“It’s okay to not be okay,” Dunning concludes. “If you had a broken arm, you’d go to the doctor. If you’re feeling depressed or are experiencing episodes, you’re unwell. And if you’re unwell, you go to a doctor.

“There’s no shame in asking for help.”

Advice For Loved Ones

It can be upsetting for people with psychosis if the people around them – the ones closest to them – dismiss their experiences, especially as these experiences can feel very real.

“Experiencing delusions is actually one of the reasons why treating mental illness can be quite difficult,” says Peters.

“Someone experiencing the delusion that there are cameras watching their every move in their house isn’t likely to be convinced when you show them evidence to the contrary. It’s more likely that they will become distressed because they’re not believed.”

In this instance, one of the most important things is to be patient – talking to your friend or relative is the best way to understand what they’re experiencing.

If their psychosis is particularly bad or the voices are intrusive to the point where they have become a danger to themselves or others around them, you need to call the emergency services.

Useful websites and helplines:
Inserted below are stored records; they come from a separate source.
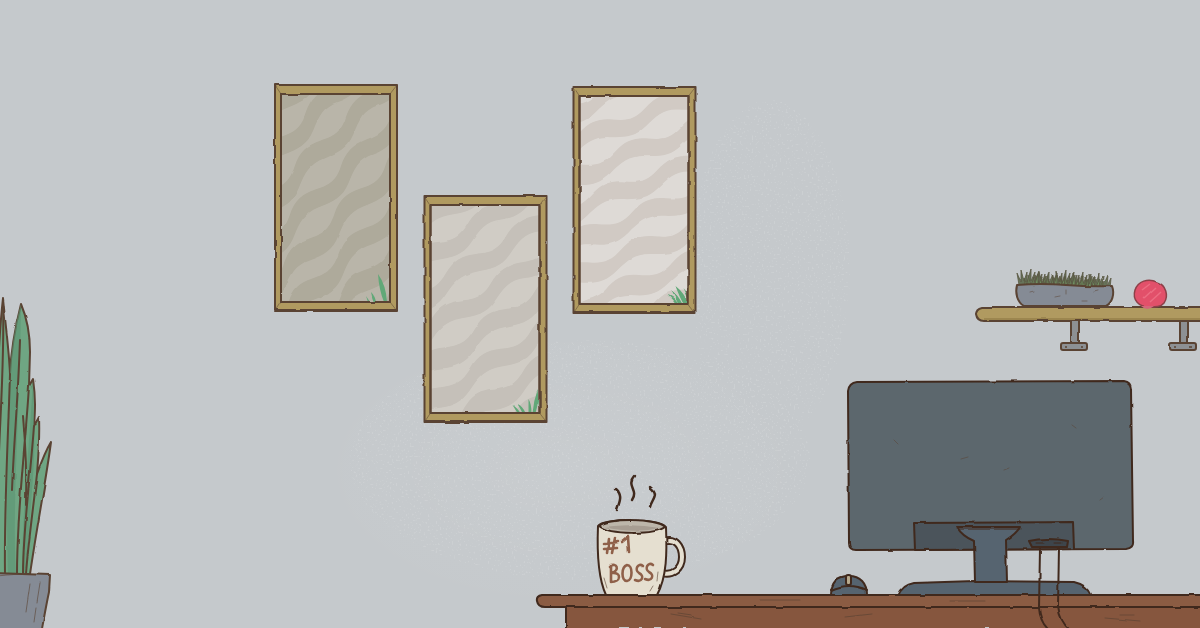
<!DOCTYPE html>
<html lang="en">
<head>
<meta charset="utf-8">
<title>Office desk</title>
<style>
:root {
  --wall: #c5c9cc;
  --ink: #5a4333;
  --ink-dark: #40291d;
  --wood: #b09a60;
  --wood-shade: #9c864f;
  --desk: #8b5c43;
  --desk-front: #86563e;
  --screen: #5c676d;
  --screen-dark: #4b545b;
  --stand: #566470;
  --pot: #858b95;
  --leaf: #6fa683;
  --leaf-dark: #5c9573;
  --sprout: #61a878;
  --ball: #e2506a;
  --cup: #e5dfd0;
  --letter: #8f6049;
}
html, body { margin: 0; width: 1200px; height: 628px; overflow: hidden; background: var(--wall); }
svg { display: block; }
.line { fill: none; stroke: var(--ink); stroke-width: 2; stroke-linecap: round; stroke-linejoin: round; }
.shape { stroke: var(--ink); stroke-width: 2; stroke-linecap: round; stroke-linejoin: round; }
.dark { stroke: var(--ink-dark); }
.fine { stroke-width: 1; }
.print-olive { --paper: #b9b5a9; --band: #aeaa9b; }
.print-stone { --paper: #d0ccc5; --band: #c5c0b9; }
.print-sand { --paper: #dedad6; --band: #d1cac4; }
.paper { fill: var(--paper); }
.bands { fill: var(--band); }
.sprout { fill: var(--sprout); }
.lettering { fill: none; stroke: var(--letter); stroke-width: 2.6; stroke-linecap: round; stroke-linejoin: round; }
</style>
</head>
<body>
<svg width="1200" height="628" viewBox="0 0 1200 628" role="img" aria-label="Office desk with monitor, mug, plants and framed prints">
  <defs>
    <filter id="hand-drawn" filterUnits="userSpaceOnUse" x="0" y="0" width="1200" height="628" color-interpolation-filters="sRGB">
      <feTurbulence type="fractalNoise" baseFrequency="0.06" numOctaves="2" seed="4" result="noise"/>
      <feDisplacementMap in="SourceGraphic" in2="noise" scale="2.5" xChannelSelector="R" yChannelSelector="G"/>
    </filter>
    <filter id="speckle" x="0" y="0" width="1" height="1">
      <feTurbulence type="fractalNoise" baseFrequency="0.5" numOctaves="2" seed="8"/>
      <feColorMatrix values="0 0 0 0 1  0 0 0 0 1  0 0 0 0 1  0 0 0 9 -5.6"/>
      <feComposite in2="SourceGraphic" operator="in"/>
    </filter>
    <radialGradient id="wall-wear">
      <stop offset="0" stop-color="#fff" stop-opacity=".2"/>
      <stop offset="1" stop-color="#fff" stop-opacity="0"/>
    </radialGradient>
    <clipPath id="print-area"><rect x="6" y="9" width="109" height="208"/></clipPath>

    <path id="band" d="M-130 2C-116-6-106 3-92-4S-70-12-56-5-34 3-20-4 4-10 16-4 36 5 50-2 74-9 88-3 108 4 124-3 144-8 160-2L160 11C146 17 134 9 120 13S96 19 82 12 58 9 44 15 20 17 6 11-18 8-32 14-56 18-70 11-94 8-108 14-122 15-130 12Z"/>
    <g id="band-set">
      <use href="#band" y="-140"/>
      <use href="#band" x="23" y="-109"/>
      <use href="#band" x="-12" y="-78"/>
      <use href="#band" x="14" y="-47"/>
      <use href="#band" x="-24" y="-16"/>
      <use href="#band" x="8" y="15"/>
      <use href="#band" x="-17" y="46"/>
      <use href="#band" x="26" y="77"/>
      <use href="#band" x="-6" y="108"/>
      <use href="#band" x="17" y="139"/>
    </g>
    <g id="frame">
      <path class="shape" fill="var(--wood)" fill-rule="evenodd" d="M0 0H122V226H0ZM6 9V217H115V9Z"/>
      <path class="line fine" d="M0 0L6 9M122 0L115 9M0 226L6 217M122 226L115 217" opacity=".5"/>
      <path class="line" d="M6 9H115V217H6Z"/>
      <path class="line" d="M1 225H121" stroke-width="3"/>
    </g>
    <g id="bracket">
      <rect class="shape" fill="#8d9093" x="-4" y="321" width="8" height="23"/>
      <rect class="shape" fill="#8d9093" x="-14" y="343" width="26" height="7" rx="2"/>
      <circle cx="-9" cy="347" r="1" fill="#5a4333"/>
      <circle cx="7" cy="347" r="1" fill="#5a4333"/>
    </g>
    <path id="grass-tuft" d="M0 16L-2 4 2 13 2 1 5 12 8 3 8 13 12 0 12 12 16 3 15 13 20 2 19 13 23 5 22 16Z"/>
  </defs>

  <g id="wall">
    <rect width="1200" height="628" fill="var(--wall)"/>
    <ellipse cx="560" cy="470" rx="260" ry="150" fill="url(#wall-wear)" opacity=".3"/>
    <g opacity=".13">
      <ellipse cx="580" cy="460" rx="230" ry="120" filter="url(#speckle)"/>
      <ellipse cx="770" cy="270" rx="80" ry="170" filter="url(#speckle)"/>
    </g>
  </g>

  <g id="room" filter="url(#hand-drawn)">
    <g id="prints">
      <g class="print-olive" transform="translate(275 85)">
        <g clip-path="url(#print-area)">
          <rect class="paper" x="6" y="9" width="109" height="208"/>
          <use class="bands" href="#band-set" transform="translate(60 113) rotate(-45)"/>
          <path class="sprout" d="M112 217Q111 200 103 189 104 205 109 217ZM101 217Q100 211 96 207 97 213 99 217ZM95 217L91 211 93 217Z"/>
        </g>
        <use href="#frame"/>
      </g>
      <g class="print-stone" transform="translate(424.500 196)">
        <g clip-path="url(#print-area)">
          <rect class="paper" x="6" y="9" width="109" height="208"/>
          <use class="bands" href="#band-set" transform="translate(54 117) rotate(-33)"/>
          <path class="sprout" d="M111 217Q115 204 113 194 109 205 108 217ZM107 217Q107 208 104 203 104 211 104 217ZM101 217Q98 210 93 208 96 213 98 217ZM96 217Q92 211 88 209 91 214 93 217Z"/>
        </g>
        <use href="#frame"/>
      </g>
      <g class="print-sand" transform="translate(573.500 87)">
        <g clip-path="url(#print-area)">
          <rect class="paper" x="6" y="9" width="109" height="208"/>
          <use class="bands" href="#band-set" transform="translate(66 110) rotate(-22)"/>
          <path class="sprout" d="M115 217Q111 206 102 199 106 210 110 217ZM109 217Q104 207 98 204 102 212 105 217ZM105 217Q100 209 94 208 99 213 102 217ZM115 212L110 201 114 206Z"/>
        </g>
        <use href="#frame"/>
      </g>
    </g>

    <g id="floor-plant">
      <path class="shape" fill="var(--leaf)" d="M-6 574C-4 500-6 380 3 298 6 330 9 350 10 374 11 350 17 320 21 304 27 318 30 334 30 352L29 386 33 379C36 400 35 412 34 426L39 417C40 440 38 460 37 474 42 460 46 450 51 442 46 480 38 520 30 574Z"/>
      <path fill="var(--leaf-dark)" opacity=".6" d="M10 374C8 430 6 500 8 574H16C12 500 20 410 21 304 16 320 11 350 10 374ZM33 379C30 440 22 510 22 574H26C30 510 36 460 34 426Z"/>
      <path class="line" d="M10 374C8 440 4 510 5 574M29 386C25 450 17 510 17 574M34 426C30 480 23 530 23 574M37 474C33 510 28 545 26 574M3 300C5 370-2 440-2 490M20 340C18 400 14 440 12 490M23 416C26 450 27 470 26 505"/>
      <path class="shape" fill="var(--pot)" d="M-6 573L50 575 49 592C46 606 44 618 41 634H-6Z"/>
      <path class="line fine" d="M-4 576L20 574M30 584L26 612M40 583L37 602M36 608L34 622" opacity=".6"/>
    </g>

    <g id="shelf">
      <use href="#bracket" x="1075"/>
      <use href="#bracket" x="1184"/>
      <path class="shape" fill="var(--wood)" d="M1206 307H982Q976 308 976 314 977 321 984 321H1206Z"/>
      <path d="M984 319H1200" stroke="var(--wood-shade)" stroke-width="2"/>
      <g id="grass" fill="#67745b" stroke="#5a5742" stroke-width=".8">
        <use href="#grass-tuft" x="1019" y="269"/>
        <use href="#grass-tuft" x="1037" y="271"/>
        <use href="#grass-tuft" x="1054" y="270"/>
        <use href="#grass-tuft" x="1071" y="272"/>
        <use href="#grass-tuft" x="1087" y="273"/>
        <g fill="#6f8f62">
          <use href="#grass-tuft" x="1026" y="274"/>
          <use href="#grass-tuft" x="1045" y="275"/>
          <use href="#grass-tuft" x="1063" y="275"/>
          <use href="#grass-tuft" x="1080" y="276"/>
        </g>
      </g>
      <path class="shape" fill="var(--pot)" d="M1017 285Q1040 283 1066 285T1112 286C1115 294 1112 303 1106 306H1024C1017 302 1015 293 1017 285Z"/>
      <path class="line fine" d="M1030 292L1034 291M1055 297L1060 296M1066 290V294M1094 292L1098 291M1082 301H1087" opacity=".5"/>
      <path fill="var(--ball)" stroke="#8d4048" stroke-width="1.500" d="M1135 290C1138 281 1148 278 1157 282 1166 285 1169 296 1164 303 1161 307 1155 307 1149 307 1139 307 1132 300 1135 290Z"/>
      <path d="M1141 306Q1147 312 1154 306Z" fill="#d4667a"/>
      <path d="M1142 290L1150 284M1144 298L1156 287M1150 302L1161 292" stroke="#ec6d82" stroke-width="1.500" fill="none"/>
    </g>

    <g id="monitor">
      <path class="shape dark" fill="var(--screen)" d="M857 382L1124 381Q1131 382 1131 389L1133 541Q1134 548 1126 549L856 550Q849 550 849 543L848 391Q849 383 857 382Z"/>
      <path class="line fine" d="M894 440L898 444M1004 470L1009 468M961 459L968 457M1072 425L1076 428M1100 500L1104 497" opacity=".5"/>
      <path class="shape dark" fill="var(--screen-dark)" d="M915 550L914 523 1073 522 1074 549Z"/>
      <path class="shape dark" fill="var(--stand)" d="M898 596Q902 585 914 583L975 581 1074 582Q1088 585 1092 596Z"/>
      <path class="shape dark" fill="var(--stand)" d="M957 527H1020Q1016 534 1006 540L1007 582H975L974 541Q962 536 957 527Z"/>
      <path class="line dark fine" d="M957 529H1020"/>
      <path class="shape dark" fill="#3e454b" d="M1029 541Q1048 537 1068 541L1067 547H1032Z"/>
      <path class="line dark fine" d="M1036 543H1044M1055 543H1062"/>
    </g>

    <g id="mouse">
      <path class="shape dark" fill="var(--stand)" d="M831 595C831 582 838 576 849 576S867 583 867 595Z"/>
      <path class="line dark" d="M831 590Q849 582 867 590M849 576V586" stroke-width="1.500"/>
      <rect class="shape dark" x="846" y="575" width="5" height="10" rx="2" fill="#b7a98d"/>
    </g>

    <g id="desk">
      <path fill="var(--desk-front)" d="M566 606H1206V634H566Z"/>
      <path class="shape dark" fill="var(--desk)" d="M1206 595H542Q536 596 537 601 538 607 545 607H1206Z"/>
      <path class="line dark" d="M566 608V630" stroke-width="3"/>
      <path class="line fine" d="M671 614L701 619M678 613L692 615M845 617L872 614M1105 618L1140 621M1120 615H1134M760 600H800M950 601H985" opacity=".65"/>
      <path class="line dark" stroke-width="1.500" d="M1040 548L1039 608Q1040 622 1049 630M1059 548L1058 606Q1060 622 1070 630"/>
    </g>

    <g id="mug">
      <path d="M664 541C676 537 682 547 682 557 682 569 672 576 662 573" fill="none" stroke="#40291d" stroke-width="8"/>
      <path d="M664 541C676 537 682 547 682 557 682 569 672 576 662 573" fill="none" stroke="#e5dfd0" stroke-width="4"/>
      <path class="shape dark" fill="var(--cup)" d="M598 526C603 518 659 518 666 527 667 552 667 577 657 595H606C598 578 597 550 598 526Z"/>
      <path class="shape dark" fill="#bdb6aa" stroke-width="1.500" d="M599 526C606 518 658 518 665 527 654 535 610 535 599 526Z"/>
      <path d="M604 527Q632 523 660 528 634 534 604 527Z" fill="#a79d92"/>
      <path class="line fine" d="M658 572L657 580M653 586L650 591M604 578L607 588" opacity=".6"/>
      <g class="lettering" role="img" aria-label="#1 Boss">
        <path d="M609 539L607 553M615 538L612 553M604 544L618 542M604 549L617 548"/>
        <path d="M622 542L628 537 629 552"/>
        <path d="M611 565V582M610 566C617 562 620 570 612 573 622 572 621 582 611 582"/>
        <path d="M627 565C621 567 621 581 627 581 633 580 633 565 627 565Z"/>
        <path id="letter-s" d="M643 566C638 562 634 570 639 573 645 576 642 583 635 580"/>
        <use href="#letter-s" x="10" y="-1"/>
      </g>
    </g>

    <g id="steam" fill="none" stroke="var(--ink-dark)" stroke-width="2.500" stroke-linecap="round">
      <path d="M615 488C624 496 619 502 617 510"/>
      <path d="M634 477C626 486 639 490 632 500"/>
      <path d="M650 487C660 494 652 499 650 507"/>
    </g>
  </g>
</svg>
</body>
</html>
  • Mind, open Monday to Friday, 9am-6pm on 0300 123 3393
  • Samaritans offers a listening service which is open 24 hours a day, on 116 123 (UK and ROI - this number is FREE to call and will not appear on your phone bill.)
  • The Mix is a free support service for people under 25. Call 0808 808 4994 or email: help@themix.org.uk
  • Rethink Mental Illness offers practical help through its advice line which can be reached on 0300 5000 927 (open Monday to Friday 10am-4pm). More info can be found on www.rethink.org.